There is a well-known hierarchy between accounts in any given network. Accounts are always categorized as low-access level accounts, mid-access accounts, and privileged accounts that have access to the most critical data and sections of the network. Respecting this hierarchy and protecting privileged accounts will keep you safe from rapid cybersecurity attacks and data losses. What you have to learn first is that there are different types of privilege escalation, as well as a couple of ways you can prevent it from happening.
What is Privilege Escalation?
To begin with, privilege escalation refers to a scenario where a hacker gains unauthorized access to a network and hijacks the privileged account to quickly work their way to the most critical data. When breaching a network, hackers usually attempt to compromise the privileged account as quickly as possible to expand their access and movement within the system.
Once they reach the privileged account, the attack continues to develop even more rapidly, thus lowering your chances of responding in time. In most cases, once it comes down to privilege escalation, there’s not much you can do to prevent data loss and damage within the network. Therefore, you can understand why preventing privilege escalation is such an important thing to do.
In most cases, hackers can easily gain control of a low-level account within a network. They use this account to work their way up and exploit the network’s weaknesses and misconfigurations until they hit the jackpot - the privileged account that provides them access to the core of the system from where they can exfiltrate all the important data.
Types of Privilege Escalation
There are two different types of privilege escalation that you should keep in mind:
Vertical privilege escalation - This is the “easier” type of escalation where hackers use email phishing techniques to get direct access to the desired account. In order for this to work, the target has to fall for the phishing email, click on the link and submit their credentials on the fake site that directly sends the data to the hacker.
Horizontal privilege escalation - This is the more complex option where hackers go a step further to elevate the permissions with the account they obtain through the phishing email.
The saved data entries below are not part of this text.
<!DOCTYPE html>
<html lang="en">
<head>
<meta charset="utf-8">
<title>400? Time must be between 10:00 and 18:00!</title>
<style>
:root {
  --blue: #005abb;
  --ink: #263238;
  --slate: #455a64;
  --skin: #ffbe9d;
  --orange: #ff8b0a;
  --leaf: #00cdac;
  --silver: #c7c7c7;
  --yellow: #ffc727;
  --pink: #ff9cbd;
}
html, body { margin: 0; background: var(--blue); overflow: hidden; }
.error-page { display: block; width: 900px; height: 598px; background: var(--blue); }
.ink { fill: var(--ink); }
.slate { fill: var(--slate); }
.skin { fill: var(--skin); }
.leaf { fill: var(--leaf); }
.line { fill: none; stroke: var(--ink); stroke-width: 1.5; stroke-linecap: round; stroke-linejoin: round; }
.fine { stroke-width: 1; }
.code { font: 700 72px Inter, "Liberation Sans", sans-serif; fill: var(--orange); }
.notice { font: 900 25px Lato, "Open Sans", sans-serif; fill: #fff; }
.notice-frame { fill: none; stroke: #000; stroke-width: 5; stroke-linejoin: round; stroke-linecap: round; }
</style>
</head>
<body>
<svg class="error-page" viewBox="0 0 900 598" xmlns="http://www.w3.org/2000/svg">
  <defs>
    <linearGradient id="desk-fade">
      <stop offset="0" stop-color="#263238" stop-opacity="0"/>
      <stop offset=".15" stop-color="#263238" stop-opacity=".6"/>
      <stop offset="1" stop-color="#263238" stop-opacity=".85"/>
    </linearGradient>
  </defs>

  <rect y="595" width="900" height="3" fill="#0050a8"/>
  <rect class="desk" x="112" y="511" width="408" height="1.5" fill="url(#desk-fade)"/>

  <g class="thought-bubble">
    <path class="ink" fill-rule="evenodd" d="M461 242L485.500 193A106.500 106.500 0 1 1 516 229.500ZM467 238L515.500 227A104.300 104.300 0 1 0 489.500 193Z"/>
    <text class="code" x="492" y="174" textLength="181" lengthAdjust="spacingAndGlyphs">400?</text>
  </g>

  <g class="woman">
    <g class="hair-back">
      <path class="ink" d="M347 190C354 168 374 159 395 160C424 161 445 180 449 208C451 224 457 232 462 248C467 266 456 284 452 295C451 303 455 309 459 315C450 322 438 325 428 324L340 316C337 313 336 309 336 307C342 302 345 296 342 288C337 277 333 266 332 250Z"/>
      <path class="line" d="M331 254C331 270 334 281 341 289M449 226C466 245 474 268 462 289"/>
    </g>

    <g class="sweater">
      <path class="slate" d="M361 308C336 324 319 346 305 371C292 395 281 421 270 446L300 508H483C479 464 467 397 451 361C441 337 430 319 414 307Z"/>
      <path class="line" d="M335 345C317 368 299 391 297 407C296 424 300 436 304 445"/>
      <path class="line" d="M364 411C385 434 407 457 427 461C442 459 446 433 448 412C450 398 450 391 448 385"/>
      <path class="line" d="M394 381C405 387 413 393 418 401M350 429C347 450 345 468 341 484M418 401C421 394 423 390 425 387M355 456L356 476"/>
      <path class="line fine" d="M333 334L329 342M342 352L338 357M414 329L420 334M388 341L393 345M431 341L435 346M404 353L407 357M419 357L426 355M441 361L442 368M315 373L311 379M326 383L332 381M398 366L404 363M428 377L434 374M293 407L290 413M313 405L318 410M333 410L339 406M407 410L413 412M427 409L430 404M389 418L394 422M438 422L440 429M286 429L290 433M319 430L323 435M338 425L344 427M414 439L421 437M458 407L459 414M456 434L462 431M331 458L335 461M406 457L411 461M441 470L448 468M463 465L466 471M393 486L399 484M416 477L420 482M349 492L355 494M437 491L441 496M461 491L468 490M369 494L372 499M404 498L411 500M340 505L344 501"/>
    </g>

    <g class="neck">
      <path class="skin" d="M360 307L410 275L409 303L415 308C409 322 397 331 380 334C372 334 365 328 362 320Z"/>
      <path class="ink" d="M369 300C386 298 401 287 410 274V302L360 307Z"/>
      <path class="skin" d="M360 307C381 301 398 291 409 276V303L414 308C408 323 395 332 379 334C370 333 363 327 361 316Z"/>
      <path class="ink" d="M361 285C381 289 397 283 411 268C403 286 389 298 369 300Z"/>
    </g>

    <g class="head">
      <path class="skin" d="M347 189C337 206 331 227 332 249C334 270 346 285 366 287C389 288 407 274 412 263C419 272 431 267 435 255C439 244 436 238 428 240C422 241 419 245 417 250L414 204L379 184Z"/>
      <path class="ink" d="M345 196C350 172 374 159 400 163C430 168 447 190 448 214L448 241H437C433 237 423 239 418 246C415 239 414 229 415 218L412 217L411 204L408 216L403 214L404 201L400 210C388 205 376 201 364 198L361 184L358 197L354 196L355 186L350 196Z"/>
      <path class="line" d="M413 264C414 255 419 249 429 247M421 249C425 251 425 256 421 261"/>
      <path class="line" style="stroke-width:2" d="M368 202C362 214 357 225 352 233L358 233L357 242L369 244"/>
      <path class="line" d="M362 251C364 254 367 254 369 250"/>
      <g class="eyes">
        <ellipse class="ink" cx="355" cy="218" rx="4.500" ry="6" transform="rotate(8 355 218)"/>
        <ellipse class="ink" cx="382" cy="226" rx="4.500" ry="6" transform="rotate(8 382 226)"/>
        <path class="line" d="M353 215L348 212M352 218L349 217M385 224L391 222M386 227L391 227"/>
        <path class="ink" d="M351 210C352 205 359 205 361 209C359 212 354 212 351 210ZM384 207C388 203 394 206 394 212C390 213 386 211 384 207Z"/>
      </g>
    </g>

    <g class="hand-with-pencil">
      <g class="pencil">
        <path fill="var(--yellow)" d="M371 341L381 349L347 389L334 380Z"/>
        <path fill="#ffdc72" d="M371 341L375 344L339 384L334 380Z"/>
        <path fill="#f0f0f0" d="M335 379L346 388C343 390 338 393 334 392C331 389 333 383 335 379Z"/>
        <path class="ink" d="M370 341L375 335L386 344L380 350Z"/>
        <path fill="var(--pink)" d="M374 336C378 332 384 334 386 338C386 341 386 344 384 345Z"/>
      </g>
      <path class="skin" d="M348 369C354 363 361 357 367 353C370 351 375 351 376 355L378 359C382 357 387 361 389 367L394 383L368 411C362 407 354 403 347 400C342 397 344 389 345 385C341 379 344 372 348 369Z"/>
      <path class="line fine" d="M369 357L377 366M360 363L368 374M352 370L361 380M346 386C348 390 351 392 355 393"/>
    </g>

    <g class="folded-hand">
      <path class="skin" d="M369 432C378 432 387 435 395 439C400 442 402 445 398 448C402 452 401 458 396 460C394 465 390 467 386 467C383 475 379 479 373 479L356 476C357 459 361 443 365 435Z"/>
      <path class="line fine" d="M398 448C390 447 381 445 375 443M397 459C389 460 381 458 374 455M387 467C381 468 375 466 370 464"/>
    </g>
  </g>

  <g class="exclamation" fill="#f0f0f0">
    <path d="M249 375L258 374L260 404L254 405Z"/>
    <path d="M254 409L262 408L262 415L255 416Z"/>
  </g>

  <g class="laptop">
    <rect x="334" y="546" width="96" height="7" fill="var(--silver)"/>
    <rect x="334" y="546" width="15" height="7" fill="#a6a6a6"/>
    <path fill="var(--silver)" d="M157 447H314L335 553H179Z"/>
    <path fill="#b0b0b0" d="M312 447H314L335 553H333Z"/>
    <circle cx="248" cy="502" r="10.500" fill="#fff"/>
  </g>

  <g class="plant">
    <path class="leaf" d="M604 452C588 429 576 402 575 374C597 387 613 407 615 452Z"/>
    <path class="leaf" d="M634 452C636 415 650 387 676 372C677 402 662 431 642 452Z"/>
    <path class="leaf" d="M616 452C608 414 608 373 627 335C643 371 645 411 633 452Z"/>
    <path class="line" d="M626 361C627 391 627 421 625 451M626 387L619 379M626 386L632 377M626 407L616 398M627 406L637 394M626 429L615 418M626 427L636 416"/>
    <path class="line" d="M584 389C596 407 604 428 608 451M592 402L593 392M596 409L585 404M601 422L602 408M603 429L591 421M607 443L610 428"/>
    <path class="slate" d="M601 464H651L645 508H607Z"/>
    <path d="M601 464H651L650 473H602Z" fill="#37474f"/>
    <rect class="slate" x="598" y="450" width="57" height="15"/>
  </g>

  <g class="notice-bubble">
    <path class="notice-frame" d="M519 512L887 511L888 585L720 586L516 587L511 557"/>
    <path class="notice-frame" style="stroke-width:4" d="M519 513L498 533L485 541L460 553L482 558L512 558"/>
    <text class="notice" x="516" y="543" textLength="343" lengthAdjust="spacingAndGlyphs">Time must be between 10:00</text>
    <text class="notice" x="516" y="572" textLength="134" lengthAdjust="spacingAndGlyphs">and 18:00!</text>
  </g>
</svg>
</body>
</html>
Once they gain access to the initial account, they start aiming for admin privileges by using a variety of techniques to exploit security vulnerabilities. These techniques include Kernel exploits, user enumeration, exploiting SUID executables, access token manipulation, and many others.
How to Prevent Privilege Escalation
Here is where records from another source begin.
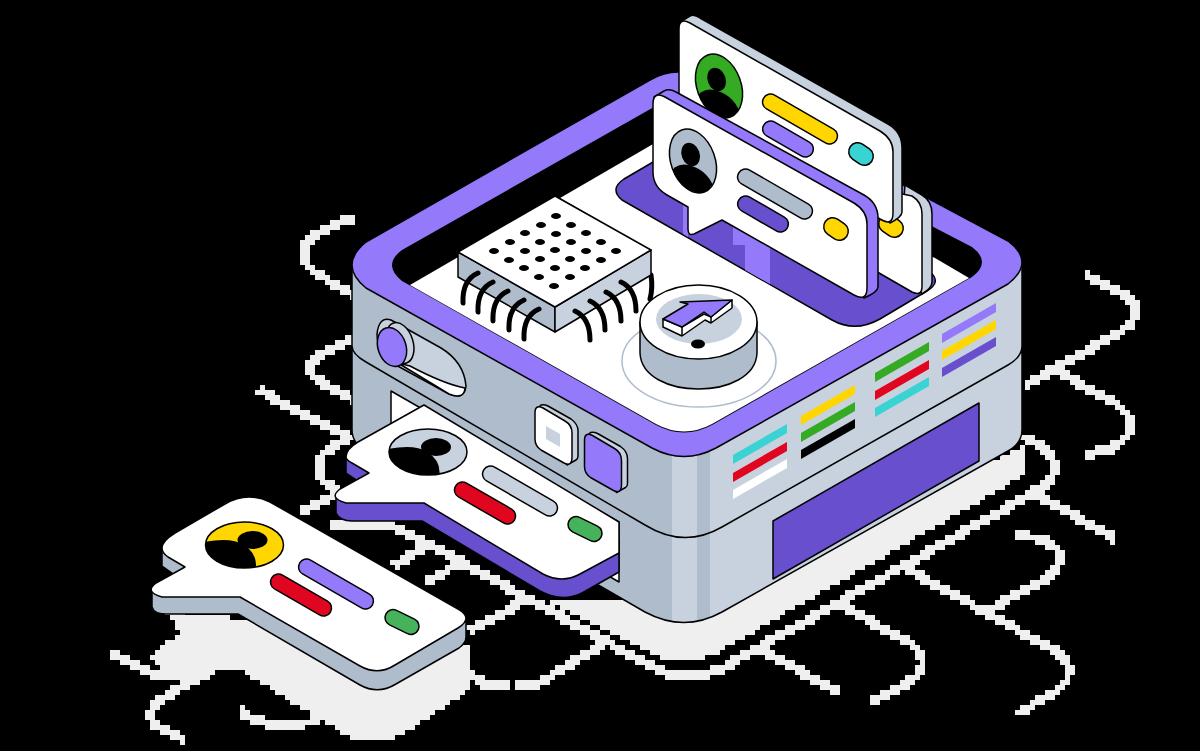
<!DOCTYPE html>
<html lang="en">
<head>
<meta charset="utf-8">
<title>Message machine</title>
<style>
:root{--ink:#000;--paper:#fff;--trace:#efefef;--violet:#9479fa;--indigo:#674fcd;--steel:#afbccc;--mist:#c8d1de;--yellow:#ffd600;--green:#34ab22;--leaf:#46b25b;--red:#e1061f;--cyan:#3ad3d3}
html,body{margin:0;height:100%;overflow:hidden;background:var(--ink)}
svg{display:block;width:1200px;height:751px}
.outlined{stroke:var(--ink);stroke-width:1.5;stroke-linejoin:round}
.none{fill:none}
.ink{fill:var(--ink)}.paper{fill:var(--paper)}.violet{fill:var(--violet)}.indigo{fill:var(--indigo)}.steel{fill:var(--steel)}.mist{fill:var(--mist)}.yellow{fill:var(--yellow)}.green{fill:var(--green)}.leaf{fill:var(--leaf)}.red{fill:var(--red)}.cyan{fill:var(--cyan)}
.traces{fill:none;stroke:var(--trace);stroke-width:9}
.shadow{fill:var(--trace);stroke:none}
.legs{fill:none;stroke:var(--ink);stroke-width:5;stroke-linecap:round}
</style>
</head>
<body>
<svg viewBox="0 0 1200 751" role="img" aria-label="Isometric machine sorting chat messages, with circuit traces around it">
<defs>
  <filter id="pixels" filterUnits="userSpaceOnUse" primitiveUnits="userSpaceOnUse" x="0" y="0" width="1200" height="751" color-interpolation-filters="sRGB">
    <feFlood x="2" y="2" width="1" height="1" flood-color="#000"/>
    <feComposite in2="SourceGraphic" operator="over" x="0" y="0" width="5" height="5" result="cell"/>
    <feFlood x="2" y="2" width="1" height="1" flood-color="#000" result="dot"/>
    <feOffset in="dot" dx="0" dy="0" x="0" y="0" width="5" height="5"/>
    <feTile x="0" y="0" width="1200" height="751" result="grid"/>
    <feComposite in="SourceGraphic" in2="grid" operator="in" x="0" y="0" width="1200" height="751"/>
    <feComponentTransfer><feFuncA type="discrete" tableValues="0 1"/></feComponentTransfer>
    <feMorphology operator="dilate" radius="2"/>
  </filter>
  <clipPath id="flat-round"><ellipse rx="39" ry="23"/></clipPath>
  <clipPath id="upright-round"><ellipse rx="22" ry="33" transform="rotate(-20)"/></clipPath>
  <clipPath id="body-clip"><path d="M352 265V430Q352 443 366 451L645 612Q684 633 722 612L1008 451Q1022 443 1022 430V262Z"/></clipPath>
  <g id="avatar-flat">
    <ellipse rx="39" ry="23" class="outlined"/>
    <g clip-path="url(#flat-round)" class="ink"><ellipse cx="8" cy="-5" rx="15" ry="9"/><path d="M-45-2Q-14-9-1 0Q16 10 10 30H-45Z"/></g>
  </g>
  <g id="avatar-upright">
    <ellipse rx="22" ry="33" transform="rotate(-20)" class="outlined"/>
    <g clip-path="url(#upright-round)" class="ink"><ellipse cx="0" cy="-7" rx="9" ry="12" transform="rotate(-20)"/><path d="M-24 14Q-18 1-4 4Q18 10 23 34L0 40Z"/></g>
  </g>
  <rect id="pill-long" class="outlined" x="-42" y="-8" width="84" height="16" rx="8" transform="rotate(30)"/>
  <rect id="pill-mid" class="outlined" x="-34" y="-8" width="68" height="16" rx="8" transform="rotate(30)"/>
  <rect id="pill-short" class="outlined" x="-28" y="-8" width="56" height="16" rx="8" transform="rotate(30)"/>
  <rect id="pill-dot" class="outlined" x="-18" y="-8" width="36" height="16" rx="8" transform="rotate(26)"/>
  <rect id="pill-chip" class="outlined" x="-13" y="-9" width="26" height="18" rx="9" transform="rotate(35)"/>
  <path id="vent" d="M0 0L54-31V-22L0 9Z"/>
  <g id="dot-row" class="ink"><ellipse cx="0" cy="0" rx="5" ry="3"/><ellipse cx="-15" cy="9" rx="5" ry="3"/><ellipse cx="-31" cy="17" rx="5" ry="3"/><ellipse cx="-46" cy="26" rx="5" ry="3"/><ellipse cx="-62" cy="35" rx="5" ry="3"/></g>
  <path id="leg-left" d="M478 273Q462 280 463 303"/>
  <path id="leg-right" d="M575 311Q590 318 590 340"/>
  <path id="bubble" d="M162 548Q162 541 175 533L225 504Q247 491 270 502L458 609Q474 618 458 628L395 665Q378 676 360 666L240 597H162Q144 592 156 583L185 567L168 557Q162 553 162 548Z"/>
  <g id="key">
    <path class="outlined mist" d="M541 405Q544 404 548 406L571 419Q578 424 578 431V456Q578 459 576 460L567 465L536 410Z"/>
    <path class="outlined" d="M535 413Q535 404 543 408L565 421Q572 425 572 433V457Q572 467 564 463L541 450Q535 446 535 439Z"/>
  </g>
</defs>

<rect width="1200" height="751" class="ink"/>

<g id="circuit" class="traces" filter="url(#pixels)">
  <path d="M357 219H345L312 237Q290 259 322 277L355 295M355 338L325 353Q296 367 325 384L355 399M258 390L350 438Q306 456 323 480L340 492L300 512M330 525H390L430 545L640 660Q684 690 728 665L1040 489Q1076 462 1022 435"/>
  <path d="M430 545L392 566M465 560L425 583M530 598L468 632M455 653Q460 671 490 687H508M605 643L532 687H515M760 648L815 680L840 693M835 602L905 640Q940 661 905 685L870 703M900 565L1050 648Q1088 670 1050 696L1017 713M985 612L1045 579Q1075 556 1045 541L1014 532M1030 490L1085 522L1115 539M1025 385L1110 338Q1158 313 1120 292L1085 275M1055 370L1115 403Q1148 427 1110 449L1084 455"/>
  <path d="M112 653L160 677L200 673M215 668L163 698Q138 716 163 730L184 740M240 711Q280 737 318 718"/>
  <path class="shadow" d="M545 600L655 655Q684 668 714 655L1020 478Q1028 470 1026 445L684 600ZM165 610L180 633L150 655L160 669H238L345 735Q374 748 405 733L468 692V645Z"/>
</g>

<g id="machine-body">
  <g clip-path="url(#body-clip)">
    <rect x="352" y="250" width="332" height="380" class="steel"/>
    <rect x="672" y="250" width="350" height="380" class="mist"/>
    <rect x="697" y="440" width="13" height="190" class="steel"/>
  </g>
  <path class="outlined none" d="M352 265V430Q352 443 366 451L645 612Q684 633 722 612L1008 451Q1022 443 1022 430V262M352 346Q352 354 366 362L645 525Q684 549 722 527L1008 365Q1022 357 1022 346"/>
  <path class="outlined indigo" d="M773 521L979 403V461L773 579Z"/>
</g>

<g id="vents">
  <use href="#vent" x="733" y="455" class="cyan"/><use href="#vent" x="733" y="473" class="red"/><use href="#vent" x="733" y="490" class="paper"/>
  <use href="#vent" x="801" y="416" class="yellow"/><use href="#vent" x="801" y="433" class="green"/><use href="#vent" x="801" y="450" class="ink"/>
  <use href="#vent" x="875" y="373" class="green"/><use href="#vent" x="875" y="391" class="red"/><use href="#vent" x="875" y="408" class="cyan"/>
  <use href="#vent" x="942" y="334" class="violet"/><use href="#vent" x="942" y="351" class="yellow"/><use href="#vent" x="942" y="368" class="indigo"/>
</g>

<g id="tray">
  <path class="outlined violet" d="M366 242L650 80Q678 64 706 80L1008 241Q1036 262 1008 284L716 448Q684 465 652 448L366 288Q338 265 366 242Z"/>
  <path class="ink" d="M402 250L654 107Q678 94 702 107L972 247Q992 262 972 277L712 425Q684 440 656 425L402 281Q382 265 402 250Z"/>
  <path class="paper" d="M410 285L660 140L935 258L969 278L712 424Q684 439 656 424Z"/>
  <path class="outlined none" d="M555 196L600 222"/>
  <path class="outlined indigo" d="M622 200Q609 189 624 179L660 158L930 272Q942 282 927 291L880 319Q855 333 832 320Z"/>
  <path class="violet" d="M683 190H688V237L683 234ZM733 222L770 245V284L745 270V245H733Z"/>
</g>

<g id="chip">
  <path class="legs" d="M651 275Q653 288 650 299"/>
  <path class="outlined steel" d="M458 252L555 307V332L458 277Z"/>
  <path class="outlined mist" d="M651 250L555 307V332L651 275Z"/>
  <path class="outlined paper" d="M458 252L555 196L651 250L555 307Z"/>
  <use href="#dot-row" x="556" y="216"/><use href="#dot-row" x="571" y="225"/><use href="#dot-row" x="586" y="233"/><use href="#dot-row" x="601" y="242"/><use href="#dot-row" x="616" y="251"/>
  <g class="legs">
    <use href="#leg-left"/><use href="#leg-left" x="15" y="9"/><use href="#leg-left" x="30" y="18"/><use href="#leg-left" x="46" y="27"/><use href="#leg-left" x="61" y="36"/>
    <use href="#leg-right"/><use href="#leg-right" x="15" y="-10"/><use href="#leg-right" x="31" y="-19"/><use href="#leg-right" x="46" y="-29"/>
  </g>
</g>

<g id="dial">
  <ellipse cx="699" cy="361" rx="77" ry="46" fill="none" stroke="var(--steel)" stroke-width="1.5"/>
  <path class="outlined steel" d="M640 322V353C642 401 755 401 757 353V322Z"/>
  <ellipse class="outlined paper" cx="698.5" cy="322" rx="58.5" ry="37"/>
  <ellipse class="mist" cx="699" cy="319" rx="43" ry="25"/>
  <path class="outlined paper" d="M663 319L682 327L704 314L711 317L732 300V308L711 323L705 320L682 336L663 327Z"/>
  <path class="outlined violet" d="M663 319L688 304L680 302L732 300L711 317L704 312L682 327Z"/>
  <path class="outlined none" d="M682 327V336M711 317V323"/>
  <ellipse class="ink" cx="698" cy="344" rx="7" ry="4.5"/>
</g>

<g id="card-right">
  <path class="outlined mist" d="M905 185L922 195Q932 201 932 214V282Q932 288 922 294L900 250Z"/>
  <path class="outlined paper" d="M860 185L912 196Q922 202 922 214V286Q922 297 912 292L860 262Z"/>
  <use href="#pill-chip" x="891" y="226" class="yellow"/>
</g>
<g id="card-back">
  <path class="outlined mist" d="M680 22L690 16Q694 14 700 18L888 124Q902 132 902 148V212Q902 217 890 223Z"/>
  <path class="outlined paper" d="M679 29Q679 17 690 23L880 131Q893 139 893 152V213Q893 227 880 219L679 104Z"/>
  <use href="#avatar-upright" x="719" y="86" class="green"/>
  <use href="#pill-long" x="800" y="119" class="yellow"/><use href="#pill-short" x="788" y="139" class="violet"/><use href="#pill-chip" x="861" y="154" class="cyan"/>
</g>
<g id="card-front">
  <path class="outlined violet" d="M654 97L664 91Q669 88 676 92L864 195Q878 203 878 218V287Q878 292 864 298Z"/>
  <path class="outlined paper" d="M653 104Q653 91 665 97L854 203Q867 211 867 224V288Q867 302 854 295L722 220L694 234Q688 236 688 229V207L667 195Q653 187 653 172Z"/>
  <use href="#avatar-upright" x="693" y="161" class="steel"/>
  <use href="#pill-long" x="775" y="194" class="steel"/><use href="#pill-short" x="763" y="214" class="indigo"/><use href="#pill-chip" x="836" y="229" class="yellow"/>
</g>

<g id="slider">
  <path class="outlined mist" d="M391 320L441 348Q464 362 466 386Q465 400 449 394L394 364Q377 352 377 334Q379 316 391 320Z"/>
  <path class="outlined paper" d="M398 363L410 366Q444 384 465 388Q464 400 449 394Z"/>
  <ellipse class="outlined mist" cx="400" cy="343" rx="13" ry="21" transform="rotate(-18 400 343)"/>
  <ellipse class="outlined violet" cx="392" cy="347" rx="14" ry="20" transform="rotate(-18 392 347)"/>
</g>
<g id="keys">
  <use href="#key" class="paper"/>
  <path class="mist" d="M546 426L560 434V447L546 439Z"/>
  <use href="#key" x="49.5" y="27.5" class="violet"/>
</g>

<g id="message-printing">
  <path class="outlined paper" d="M391 391L619 522V582L391 451Z"/>
  <path class="outlined indigo" d="M346 456V473L358 481L336 497V513Q340 521 352 521H422L540 591Q562 603 582 593L619 572V540Z"/>
  <path class="outlined paper" d="M346 457Q346 449 358 442L424 405L619 522V553L580 574Q562 584 543 574L424 503H346Q328 498 340 489L369 473L352 463Q346 460 346 457Z"/>
  <use href="#avatar-flat" x="428" y="452" class="mist"/>
  <use href="#pill-long" x="520" y="491" class="mist"/><use href="#pill-mid" x="485" y="503" class="red"/><use href="#pill-dot" x="585" y="529" class="leaf"/>
</g>

<g id="message-out">
  <path class="outlined steel" d="M162 548V566L172 573L152 588V607Q154 614 165 614H238L360 685Q378 695 396 684L459 648Q466 643 466 637V618L378 640Z"/>
  <use href="#bubble" class="outlined paper"/>
  <use href="#avatar-flat" x="244.5" y="545" class="yellow"/>
  <use href="#pill-long" x="336" y="584" class="violet"/><use href="#pill-mid" x="301" y="595" class="red"/><use href="#pill-dot" x="402" y="622" class="leaf"/>
</g>
</svg>
</body>
</html>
Privilege escalation exploits both human psychology and security vulnerabilities, which makes it exceptionally difficult to defend against. In order to secure your privileged accounts, your organization’s improving the privileged account management habits. Always keep an up-to-date list of all privileged accounts in your network at a secure location and make sure all low-level accounts are properly optimized. No account should have more access to data than it is necessary.
By minimizing the number of privileged accounts and limiting access based on the account hierarchy, you will significantly reduce the chances of a cyber-attack evolving at rapid speed. Moreover, make sure to maintain strong password policies and protect each account, regardless of its access level. Use two-factor authentication wherever possible to add an extra layer of security and slow the hackers down in case of a cyber-attack.
Since account breaches often happen due to human error, it is best to put together some type of cybersecurity awareness training for your employees. That way you can make sure everyone is on the same page when it comes to password management and the overall implementation of security measures that aim to prevent privilege escalation.